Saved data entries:
========
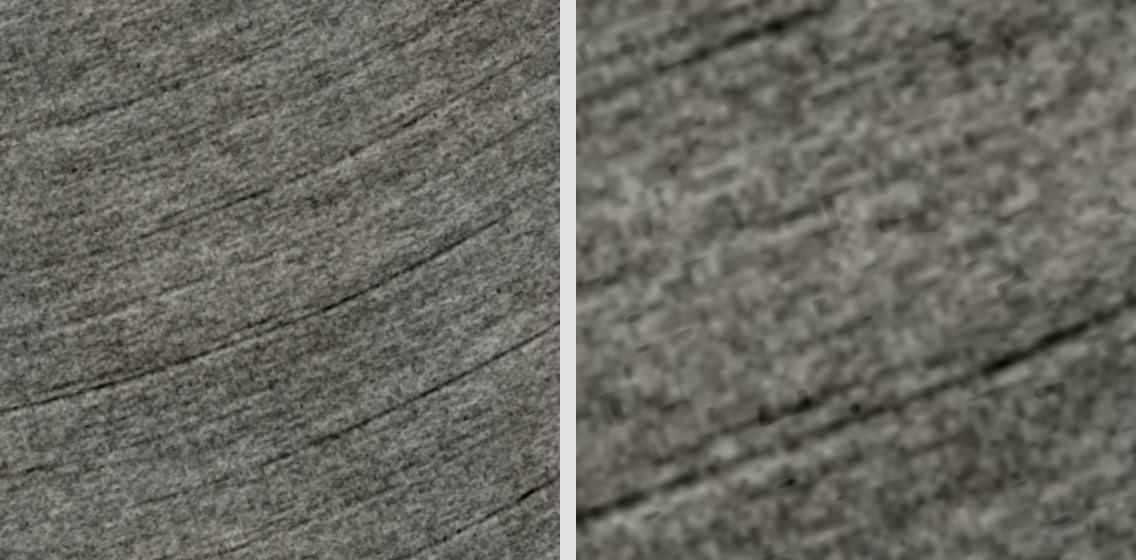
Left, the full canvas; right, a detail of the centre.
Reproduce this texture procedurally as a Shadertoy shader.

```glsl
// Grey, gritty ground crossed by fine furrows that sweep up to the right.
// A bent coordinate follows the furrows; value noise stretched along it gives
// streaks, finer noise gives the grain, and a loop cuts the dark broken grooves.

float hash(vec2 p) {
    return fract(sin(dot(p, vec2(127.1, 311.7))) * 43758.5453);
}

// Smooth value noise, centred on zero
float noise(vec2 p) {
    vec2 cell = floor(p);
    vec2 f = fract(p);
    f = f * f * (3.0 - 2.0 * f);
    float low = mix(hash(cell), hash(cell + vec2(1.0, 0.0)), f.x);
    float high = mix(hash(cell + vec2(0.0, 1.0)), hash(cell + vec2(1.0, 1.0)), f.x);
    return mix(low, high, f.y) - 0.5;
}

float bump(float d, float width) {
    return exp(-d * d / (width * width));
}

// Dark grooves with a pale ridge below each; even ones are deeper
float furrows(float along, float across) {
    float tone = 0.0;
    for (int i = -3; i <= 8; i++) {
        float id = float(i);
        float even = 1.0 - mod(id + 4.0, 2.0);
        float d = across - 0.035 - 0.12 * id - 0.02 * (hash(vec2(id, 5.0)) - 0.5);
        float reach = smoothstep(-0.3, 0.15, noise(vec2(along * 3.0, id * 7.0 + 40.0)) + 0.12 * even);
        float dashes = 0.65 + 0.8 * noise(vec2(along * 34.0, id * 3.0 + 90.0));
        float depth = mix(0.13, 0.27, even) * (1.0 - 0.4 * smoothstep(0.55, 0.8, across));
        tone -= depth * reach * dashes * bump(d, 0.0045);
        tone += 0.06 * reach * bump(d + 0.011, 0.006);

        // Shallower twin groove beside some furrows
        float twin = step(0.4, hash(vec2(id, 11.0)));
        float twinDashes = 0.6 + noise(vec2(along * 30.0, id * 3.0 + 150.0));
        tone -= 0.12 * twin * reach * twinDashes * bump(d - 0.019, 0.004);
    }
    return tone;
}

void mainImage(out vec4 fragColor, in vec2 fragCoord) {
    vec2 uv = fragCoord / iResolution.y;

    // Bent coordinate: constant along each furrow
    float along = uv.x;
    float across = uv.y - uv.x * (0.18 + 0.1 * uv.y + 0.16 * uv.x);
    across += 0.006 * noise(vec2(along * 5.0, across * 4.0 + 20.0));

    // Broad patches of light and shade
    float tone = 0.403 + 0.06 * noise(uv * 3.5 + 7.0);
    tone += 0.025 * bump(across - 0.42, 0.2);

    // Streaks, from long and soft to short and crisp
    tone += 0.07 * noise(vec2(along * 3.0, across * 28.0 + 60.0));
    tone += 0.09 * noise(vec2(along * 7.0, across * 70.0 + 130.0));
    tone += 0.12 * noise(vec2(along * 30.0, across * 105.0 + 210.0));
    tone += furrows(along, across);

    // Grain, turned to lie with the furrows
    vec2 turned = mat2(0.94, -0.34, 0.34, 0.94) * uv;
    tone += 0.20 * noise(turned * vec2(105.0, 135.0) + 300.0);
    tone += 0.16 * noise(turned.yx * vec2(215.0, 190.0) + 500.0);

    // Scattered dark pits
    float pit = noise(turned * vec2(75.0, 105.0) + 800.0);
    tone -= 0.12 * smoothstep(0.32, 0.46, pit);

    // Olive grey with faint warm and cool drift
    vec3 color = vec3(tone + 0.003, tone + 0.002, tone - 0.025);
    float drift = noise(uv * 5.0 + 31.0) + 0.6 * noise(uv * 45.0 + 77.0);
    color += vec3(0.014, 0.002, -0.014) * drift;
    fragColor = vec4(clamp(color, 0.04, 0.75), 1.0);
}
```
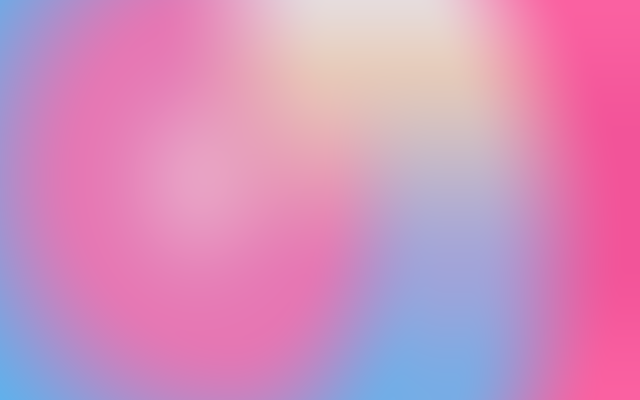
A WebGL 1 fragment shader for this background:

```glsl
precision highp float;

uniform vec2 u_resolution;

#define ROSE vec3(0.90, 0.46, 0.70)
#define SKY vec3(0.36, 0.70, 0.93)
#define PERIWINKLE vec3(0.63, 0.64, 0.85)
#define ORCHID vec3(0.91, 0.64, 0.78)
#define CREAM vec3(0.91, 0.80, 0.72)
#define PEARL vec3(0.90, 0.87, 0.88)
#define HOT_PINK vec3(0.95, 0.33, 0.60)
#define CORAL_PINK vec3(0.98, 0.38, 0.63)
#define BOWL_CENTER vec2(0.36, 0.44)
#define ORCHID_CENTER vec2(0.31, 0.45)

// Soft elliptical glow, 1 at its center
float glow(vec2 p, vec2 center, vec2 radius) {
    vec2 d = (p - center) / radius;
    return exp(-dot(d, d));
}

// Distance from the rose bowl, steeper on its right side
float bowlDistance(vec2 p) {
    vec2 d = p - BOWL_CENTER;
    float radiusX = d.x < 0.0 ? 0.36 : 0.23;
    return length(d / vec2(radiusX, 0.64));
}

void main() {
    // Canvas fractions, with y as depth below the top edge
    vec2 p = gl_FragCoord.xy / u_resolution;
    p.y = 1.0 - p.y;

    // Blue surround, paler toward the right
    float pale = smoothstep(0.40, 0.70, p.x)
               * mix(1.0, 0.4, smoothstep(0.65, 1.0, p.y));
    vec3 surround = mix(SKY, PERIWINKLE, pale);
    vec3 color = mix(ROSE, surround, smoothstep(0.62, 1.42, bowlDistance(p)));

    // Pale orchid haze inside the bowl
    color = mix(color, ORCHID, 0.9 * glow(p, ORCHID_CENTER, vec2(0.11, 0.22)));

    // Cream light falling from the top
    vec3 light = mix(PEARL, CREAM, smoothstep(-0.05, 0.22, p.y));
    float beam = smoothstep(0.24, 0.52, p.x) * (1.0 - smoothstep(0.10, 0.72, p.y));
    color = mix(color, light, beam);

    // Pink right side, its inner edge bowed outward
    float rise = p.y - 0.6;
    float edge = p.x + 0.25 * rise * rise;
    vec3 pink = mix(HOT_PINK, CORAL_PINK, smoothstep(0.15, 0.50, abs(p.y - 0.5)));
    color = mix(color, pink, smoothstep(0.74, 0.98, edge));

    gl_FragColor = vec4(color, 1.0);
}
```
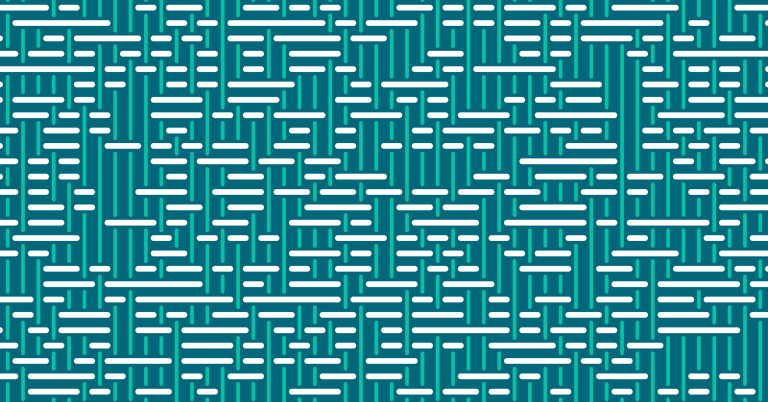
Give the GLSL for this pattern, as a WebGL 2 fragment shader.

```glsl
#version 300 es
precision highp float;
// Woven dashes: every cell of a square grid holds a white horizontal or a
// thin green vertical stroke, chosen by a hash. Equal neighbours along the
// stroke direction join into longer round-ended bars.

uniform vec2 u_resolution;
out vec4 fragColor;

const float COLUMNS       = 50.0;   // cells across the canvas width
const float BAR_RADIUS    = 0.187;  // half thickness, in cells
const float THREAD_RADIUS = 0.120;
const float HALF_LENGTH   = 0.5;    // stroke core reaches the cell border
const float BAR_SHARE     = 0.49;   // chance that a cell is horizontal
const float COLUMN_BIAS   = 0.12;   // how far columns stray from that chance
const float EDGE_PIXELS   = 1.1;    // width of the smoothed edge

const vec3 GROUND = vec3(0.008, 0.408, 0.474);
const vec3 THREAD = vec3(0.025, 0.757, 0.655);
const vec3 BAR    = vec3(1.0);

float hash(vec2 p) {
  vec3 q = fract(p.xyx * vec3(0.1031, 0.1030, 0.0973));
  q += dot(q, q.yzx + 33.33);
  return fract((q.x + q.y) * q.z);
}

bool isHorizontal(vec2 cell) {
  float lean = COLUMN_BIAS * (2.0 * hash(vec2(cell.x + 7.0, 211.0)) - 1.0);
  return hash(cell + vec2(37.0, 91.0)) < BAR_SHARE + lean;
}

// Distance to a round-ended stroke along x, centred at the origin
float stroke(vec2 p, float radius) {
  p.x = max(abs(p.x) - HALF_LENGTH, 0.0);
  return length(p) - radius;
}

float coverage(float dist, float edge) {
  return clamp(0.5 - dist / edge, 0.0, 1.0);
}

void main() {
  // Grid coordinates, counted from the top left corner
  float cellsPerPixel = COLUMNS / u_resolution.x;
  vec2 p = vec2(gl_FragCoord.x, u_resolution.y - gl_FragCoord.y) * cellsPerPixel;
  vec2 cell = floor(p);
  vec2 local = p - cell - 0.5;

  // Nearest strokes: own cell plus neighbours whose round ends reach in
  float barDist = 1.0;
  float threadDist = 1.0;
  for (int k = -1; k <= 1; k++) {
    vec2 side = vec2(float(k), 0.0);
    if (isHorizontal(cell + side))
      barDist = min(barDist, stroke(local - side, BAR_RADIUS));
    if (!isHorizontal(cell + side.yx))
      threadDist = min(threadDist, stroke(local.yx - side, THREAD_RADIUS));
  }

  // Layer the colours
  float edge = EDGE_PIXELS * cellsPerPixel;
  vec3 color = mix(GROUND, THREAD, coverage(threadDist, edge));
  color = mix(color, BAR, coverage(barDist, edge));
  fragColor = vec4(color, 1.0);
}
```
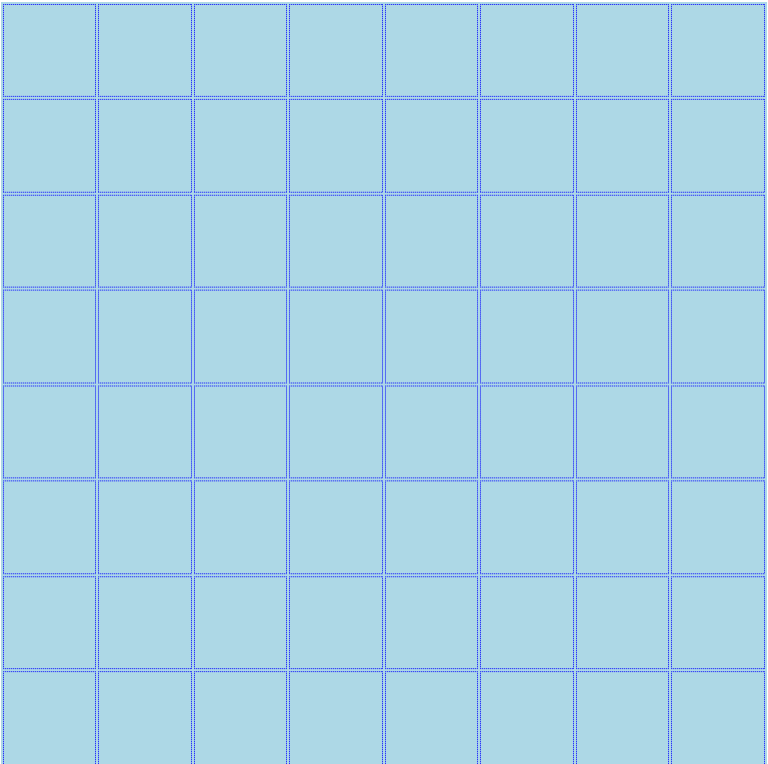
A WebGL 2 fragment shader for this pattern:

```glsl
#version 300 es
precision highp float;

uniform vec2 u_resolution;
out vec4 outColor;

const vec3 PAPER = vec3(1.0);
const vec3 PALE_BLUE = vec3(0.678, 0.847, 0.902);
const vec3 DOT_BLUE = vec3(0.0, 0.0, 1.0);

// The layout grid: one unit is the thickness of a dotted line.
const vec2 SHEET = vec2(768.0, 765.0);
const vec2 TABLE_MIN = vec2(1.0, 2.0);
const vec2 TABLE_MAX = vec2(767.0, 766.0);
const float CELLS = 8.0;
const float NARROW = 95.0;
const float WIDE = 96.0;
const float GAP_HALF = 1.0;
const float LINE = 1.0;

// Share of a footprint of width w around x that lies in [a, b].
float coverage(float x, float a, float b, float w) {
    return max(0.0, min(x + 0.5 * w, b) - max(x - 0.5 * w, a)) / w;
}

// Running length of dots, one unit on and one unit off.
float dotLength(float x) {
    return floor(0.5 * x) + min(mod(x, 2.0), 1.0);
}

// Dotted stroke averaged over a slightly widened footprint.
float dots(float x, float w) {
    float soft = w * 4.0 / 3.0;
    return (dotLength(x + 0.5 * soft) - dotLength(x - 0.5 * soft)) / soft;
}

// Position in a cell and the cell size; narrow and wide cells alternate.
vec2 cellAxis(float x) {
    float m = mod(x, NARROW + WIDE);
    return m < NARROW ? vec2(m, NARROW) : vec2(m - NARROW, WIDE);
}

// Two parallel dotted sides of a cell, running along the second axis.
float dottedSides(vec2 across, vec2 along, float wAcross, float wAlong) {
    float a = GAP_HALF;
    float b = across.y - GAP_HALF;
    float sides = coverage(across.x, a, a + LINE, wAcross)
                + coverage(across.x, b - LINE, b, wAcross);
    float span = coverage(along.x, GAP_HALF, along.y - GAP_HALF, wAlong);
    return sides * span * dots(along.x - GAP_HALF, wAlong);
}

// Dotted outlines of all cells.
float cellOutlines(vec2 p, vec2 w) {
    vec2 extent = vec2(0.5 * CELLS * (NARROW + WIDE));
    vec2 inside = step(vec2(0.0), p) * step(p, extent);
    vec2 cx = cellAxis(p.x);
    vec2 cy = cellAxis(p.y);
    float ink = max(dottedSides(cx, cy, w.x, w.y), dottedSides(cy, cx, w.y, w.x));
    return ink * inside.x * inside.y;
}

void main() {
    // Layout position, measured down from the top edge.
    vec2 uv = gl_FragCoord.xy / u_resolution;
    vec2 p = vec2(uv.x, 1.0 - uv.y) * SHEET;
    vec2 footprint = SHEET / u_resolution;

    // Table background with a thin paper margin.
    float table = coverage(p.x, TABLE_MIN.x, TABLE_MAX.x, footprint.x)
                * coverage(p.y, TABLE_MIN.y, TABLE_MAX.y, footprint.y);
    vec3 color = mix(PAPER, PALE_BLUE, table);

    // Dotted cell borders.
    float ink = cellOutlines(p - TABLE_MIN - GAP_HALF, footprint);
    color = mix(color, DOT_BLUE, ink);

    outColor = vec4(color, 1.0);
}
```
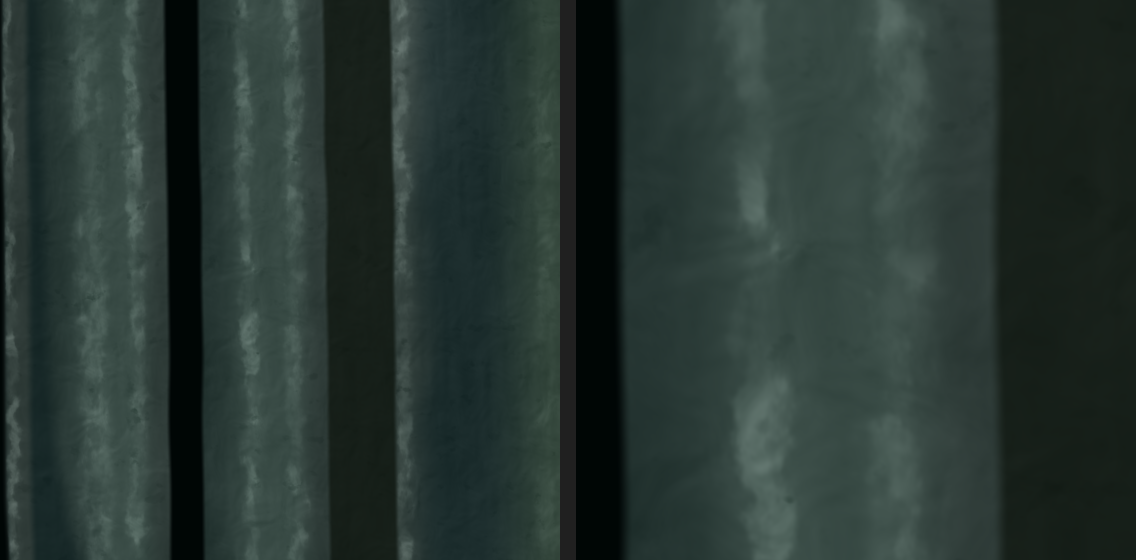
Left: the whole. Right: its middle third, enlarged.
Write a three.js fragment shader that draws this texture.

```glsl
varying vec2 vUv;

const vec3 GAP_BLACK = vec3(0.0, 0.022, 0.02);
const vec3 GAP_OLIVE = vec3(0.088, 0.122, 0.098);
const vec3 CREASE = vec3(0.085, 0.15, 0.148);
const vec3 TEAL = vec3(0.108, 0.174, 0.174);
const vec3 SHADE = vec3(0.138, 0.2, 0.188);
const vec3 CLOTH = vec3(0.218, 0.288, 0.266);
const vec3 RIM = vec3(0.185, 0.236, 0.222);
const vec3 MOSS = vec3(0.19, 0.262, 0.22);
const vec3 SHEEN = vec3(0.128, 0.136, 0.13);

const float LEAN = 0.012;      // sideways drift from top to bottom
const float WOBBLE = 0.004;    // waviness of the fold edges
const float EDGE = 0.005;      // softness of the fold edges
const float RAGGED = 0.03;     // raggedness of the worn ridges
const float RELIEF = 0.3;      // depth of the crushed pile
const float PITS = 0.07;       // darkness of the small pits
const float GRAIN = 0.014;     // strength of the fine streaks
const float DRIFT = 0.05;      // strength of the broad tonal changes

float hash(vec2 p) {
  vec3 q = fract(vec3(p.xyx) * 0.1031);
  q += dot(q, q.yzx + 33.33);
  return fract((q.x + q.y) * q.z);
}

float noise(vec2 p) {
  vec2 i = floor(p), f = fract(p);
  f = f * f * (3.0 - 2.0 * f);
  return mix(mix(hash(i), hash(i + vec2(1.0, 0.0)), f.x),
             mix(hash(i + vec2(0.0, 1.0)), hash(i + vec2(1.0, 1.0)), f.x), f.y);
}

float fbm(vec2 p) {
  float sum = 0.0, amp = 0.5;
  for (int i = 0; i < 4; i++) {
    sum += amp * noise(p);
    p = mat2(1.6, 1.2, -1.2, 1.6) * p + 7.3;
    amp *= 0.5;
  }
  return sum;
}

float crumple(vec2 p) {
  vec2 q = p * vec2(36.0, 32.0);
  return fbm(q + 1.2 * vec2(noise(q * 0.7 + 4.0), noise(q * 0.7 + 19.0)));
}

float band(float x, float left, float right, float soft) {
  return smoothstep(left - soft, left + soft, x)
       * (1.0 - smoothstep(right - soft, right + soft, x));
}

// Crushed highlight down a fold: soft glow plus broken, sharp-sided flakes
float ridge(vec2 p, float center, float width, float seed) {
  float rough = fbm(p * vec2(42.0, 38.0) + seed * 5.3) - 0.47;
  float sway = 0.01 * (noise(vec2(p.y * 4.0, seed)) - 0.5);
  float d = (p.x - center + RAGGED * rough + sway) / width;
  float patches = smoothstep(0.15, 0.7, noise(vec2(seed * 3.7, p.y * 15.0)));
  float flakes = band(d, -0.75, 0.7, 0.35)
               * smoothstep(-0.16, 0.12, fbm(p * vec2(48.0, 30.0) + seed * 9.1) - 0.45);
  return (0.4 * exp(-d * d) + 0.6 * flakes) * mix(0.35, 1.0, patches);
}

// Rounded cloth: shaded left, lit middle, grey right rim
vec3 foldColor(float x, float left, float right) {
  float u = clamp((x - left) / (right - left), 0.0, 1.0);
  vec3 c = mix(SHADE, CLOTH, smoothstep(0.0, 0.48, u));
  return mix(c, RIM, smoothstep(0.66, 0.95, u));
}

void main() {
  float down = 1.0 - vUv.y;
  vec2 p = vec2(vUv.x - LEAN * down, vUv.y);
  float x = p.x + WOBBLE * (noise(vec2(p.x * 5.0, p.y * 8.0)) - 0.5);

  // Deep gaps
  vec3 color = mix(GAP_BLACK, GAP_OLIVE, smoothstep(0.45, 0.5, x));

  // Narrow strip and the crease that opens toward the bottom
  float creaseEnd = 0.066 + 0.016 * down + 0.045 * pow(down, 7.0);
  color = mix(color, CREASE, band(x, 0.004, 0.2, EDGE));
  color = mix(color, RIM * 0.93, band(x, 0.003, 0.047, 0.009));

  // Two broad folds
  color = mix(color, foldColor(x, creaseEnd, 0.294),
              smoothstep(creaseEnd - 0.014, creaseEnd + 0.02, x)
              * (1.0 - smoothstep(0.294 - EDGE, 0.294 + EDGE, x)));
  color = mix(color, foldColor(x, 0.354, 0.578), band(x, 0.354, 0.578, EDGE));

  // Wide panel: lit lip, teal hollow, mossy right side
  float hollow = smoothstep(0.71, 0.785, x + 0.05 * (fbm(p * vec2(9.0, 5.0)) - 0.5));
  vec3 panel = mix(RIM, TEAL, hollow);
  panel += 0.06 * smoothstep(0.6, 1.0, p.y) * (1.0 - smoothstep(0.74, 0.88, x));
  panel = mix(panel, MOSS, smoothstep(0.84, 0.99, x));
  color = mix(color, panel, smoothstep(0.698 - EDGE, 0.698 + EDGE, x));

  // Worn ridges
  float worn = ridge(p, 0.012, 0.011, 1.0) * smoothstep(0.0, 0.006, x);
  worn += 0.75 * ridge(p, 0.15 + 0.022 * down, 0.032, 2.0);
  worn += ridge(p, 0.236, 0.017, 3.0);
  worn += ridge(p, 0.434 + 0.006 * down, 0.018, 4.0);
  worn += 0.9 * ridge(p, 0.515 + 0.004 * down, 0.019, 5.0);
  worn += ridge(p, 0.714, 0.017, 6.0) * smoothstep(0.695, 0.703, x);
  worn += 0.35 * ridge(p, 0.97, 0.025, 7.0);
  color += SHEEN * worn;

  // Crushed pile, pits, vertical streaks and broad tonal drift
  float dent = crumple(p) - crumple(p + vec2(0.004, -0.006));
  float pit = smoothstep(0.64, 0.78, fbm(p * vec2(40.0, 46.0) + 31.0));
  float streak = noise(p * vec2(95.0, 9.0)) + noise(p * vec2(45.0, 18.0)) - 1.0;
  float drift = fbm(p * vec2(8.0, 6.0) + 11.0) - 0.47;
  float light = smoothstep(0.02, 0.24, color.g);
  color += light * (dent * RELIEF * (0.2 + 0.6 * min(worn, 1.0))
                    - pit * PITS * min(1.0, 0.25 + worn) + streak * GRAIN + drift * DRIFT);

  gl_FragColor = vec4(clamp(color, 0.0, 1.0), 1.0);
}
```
========
▶ **Exercise brief**: How many lines in the records above hold the string "footprint"? Only the number is wanted.

▶ **Written solution**: 6